[Data supplied]
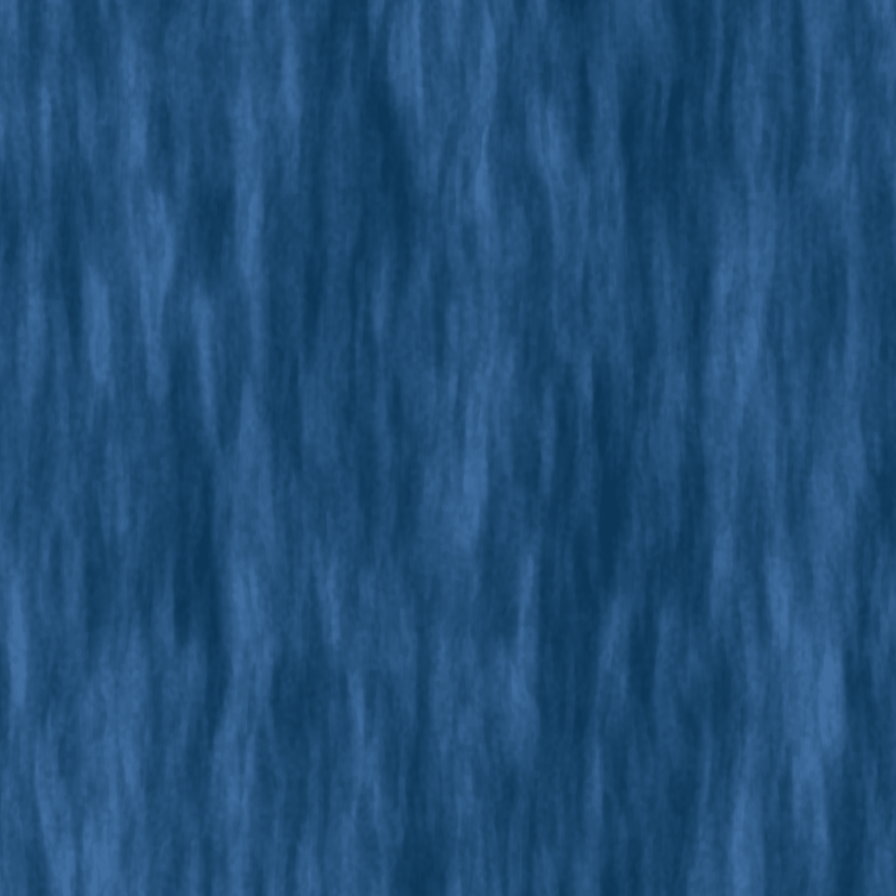
Write a WebGL 1 fragment shader that draws this texture.

```glsl
precision highp float;
// Brushed blue streaks running vertically, like dyed cloth or falling water.
// Layers of smooth cellular noise, each stretched along y, are summed into
// one tone of unit spread that picks a colour between deep and pale blue.

uniform vec2 u_resolution;

const vec3 DEEP_BLUE = vec3(0.07, 0.24, 0.38);
const vec3 PALE_BLUE = vec3(0.22, 0.40, 0.59);
const float DEEP_TONE = -1.4;   // tone drawn as DEEP_BLUE
const float PALE_TONE = 1.9;    // tone drawn as PALE_BLUE
const vec2 TONE_LIMITS = vec2(-1.9, 2.5);
const float SKEW = 0.08;        // makes bright streaks rarer but stronger

// Cell width and length of each layer, in canvas units
const vec2 BAND_CELL = vec2(0.090, 0.600);
const vec2 STREAK_CELL = vec2(0.030, 0.230);
const vec2 STRAND_CELL = vec2(0.015, 0.100);
const vec2 FIBRE_CELL = vec2(0.0075, 0.038);
const vec2 GRAIN_CELL = vec2(0.005, 0.007);

// Strength of each layer
const float BAND = 0.48;
const float STREAK = 0.62;
const float STRAND = 0.50;
const float FIBRE = 0.30;
const float GRAIN = 0.17;

const float JITTER = 0.8;       // scatter of points inside their cells
const float WANDER = 0.004;     // sideways drift of the streaks

vec3 hash3(vec2 cell) {
    vec3 h = fract(cell.xyx * vec3(0.1031, 0.1030, 0.0973));
    h += dot(h, h.yxz + 33.33);
    return fract((h.xxy + h.yzz) * h.zyx);
}

// Blends the random tones of nearby scattered points; spread is about one
float cellTone(vec2 p, vec2 cellSize, float seed) {
    vec2 q = p / cellSize + seed;
    vec2 base = floor(q);
    vec2 local = q - base;
    float sum = 0.0;
    float power = 0.03;
    for (int j = -1; j <= 1; j++) {
        for (int i = -1; i <= 1; i++) {
            vec2 offset = vec2(float(i), float(j));
            vec3 h = hash3(base + offset);
            vec2 d = offset + 0.5 + JITTER * (h.xy - 0.5) - local;
            float w = max(1.0 - dot(d, d), 0.0);
            w *= w * w;
            sum += w * (h.z - 0.5);
            power += w * w;
        }
    }
    return sum * sqrt(12.0 / power);
}

// Lets the streaks lean and sway a little
vec2 wander(vec2 p) {
    float sway = sin(7.0 * p.y + 11.0 * p.x) + 0.5 * sin(23.0 * p.y - 31.0 * p.x);
    return p + vec2(WANDER * sway, 0.0);
}

void main() {
    vec2 p = wander(gl_FragCoord.xy / u_resolution.y);

    // Layers from broad bands down to fine grain
    float tone = BAND * cellTone(p, BAND_CELL, 17.3)
               + STREAK * cellTone(p, STREAK_CELL, 41.7)
               + STRAND * cellTone(p, STRAND_CELL, 73.1)
               + FIBRE * cellTone(p, FIBRE_CELL, 129.4)
               + GRAIN * cellTone(p, GRAIN_CELL, 211.9);
    tone += SKEW * (tone * tone - 1.0);
    tone = clamp(tone, TONE_LIMITS.x, TONE_LIMITS.y);

    // Tone to colour
    float shade = (tone - DEEP_TONE) / (PALE_TONE - DEEP_TONE);
    gl_FragColor = vec4(mix(DEEP_BLUE, PALE_BLUE, shade), 1.0);
}
```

[Directions for this task] Skipping any images, write out all the data exactly.

[Result for this task]
Write a WebGL 1 fragment shader that draws this texture.

```glsl
precision highp float;
// Brushed blue streaks running vertically, like dyed cloth or falling water.
// Layers of smooth cellular noise, each stretched along y, are summed into
// one tone of unit spread that picks a colour between deep and pale blue.

uniform vec2 u_resolution;

const vec3 DEEP_BLUE = vec3(0.07, 0.24, 0.38);
const vec3 PALE_BLUE = vec3(0.22, 0.40, 0.59);
const float DEEP_TONE = -1.4;   // tone drawn as DEEP_BLUE
const float PALE_TONE = 1.9;    // tone drawn as PALE_BLUE
const vec2 TONE_LIMITS = vec2(-1.9, 2.5);
const float SKEW = 0.08;        // makes bright streaks rarer but stronger

// Cell width and length of each layer, in canvas units
const vec2 BAND_CELL = vec2(0.090, 0.600);
const vec2 STREAK_CELL = vec2(0.030, 0.230);
const vec2 STRAND_CELL = vec2(0.015, 0.100);
const vec2 FIBRE_CELL = vec2(0.0075, 0.038);
const vec2 GRAIN_CELL = vec2(0.005, 0.007);

// Strength of each layer
const float BAND = 0.48;
const float STREAK = 0.62;
const float STRAND = 0.50;
const float FIBRE = 0.30;
const float GRAIN = 0.17;

const float JITTER = 0.8;       // scatter of points inside their cells
const float WANDER = 0.004;     // sideways drift of the streaks

vec3 hash3(vec2 cell) {
    vec3 h = fract(cell.xyx * vec3(0.1031, 0.1030, 0.0973));
    h += dot(h, h.yxz + 33.33);
    return fract((h.xxy + h.yzz) * h.zyx);
}

// Blends the random tones of nearby scattered points; spread is about one
float cellTone(vec2 p, vec2 cellSize, float seed) {
    vec2 q = p / cellSize + seed;
    vec2 base = floor(q);
    vec2 local = q - base;
    float sum = 0.0;
    float power = 0.03;
    for (int j = -1; j <= 1; j++) {
        for (int i = -1; i <= 1; i++) {
            vec2 offset = vec2(float(i), float(j));
            vec3 h = hash3(base + offset);
            vec2 d = offset + 0.5 + JITTER * (h.xy - 0.5) - local;
            float w = max(1.0 - dot(d, d), 0.0);
            w *= w * w;
            sum += w * (h.z - 0.5);
            power += w * w;
        }
    }
    return sum * sqrt(12.0 / power);
}

// Lets the streaks lean and sway a little
vec2 wander(vec2 p) {
    float sway = sin(7.0 * p.y + 11.0 * p.x) + 0.5 * sin(23.0 * p.y - 31.0 * p.x);
    return p + vec2(WANDER * sway, 0.0);
}

void main() {
    vec2 p = wander(gl_FragCoord.xy / u_resolution.y);

    // Layers from broad bands down to fine grain
    float tone = BAND * cellTone(p, BAND_CELL, 17.3)
               + STREAK * cellTone(p, STREAK_CELL, 41.7)
               + STRAND * cellTone(p, STRAND_CELL, 73.1)
               + FIBRE * cellTone(p, FIBRE_CELL, 129.4)
               + GRAIN * cellTone(p, GRAIN_CELL, 211.9);
    tone += SKEW * (tone * tone - 1.0);
    tone = clamp(tone, TONE_LIMITS.x, TONE_LIMITS.y);

    // Tone to colour
    float shade = (tone - DEEP_TONE) / (PALE_TONE - DEEP_TONE);
    gl_FragColor = vec4(mix(DEEP_BLUE, PALE_BLUE, shade), 1.0);
}
```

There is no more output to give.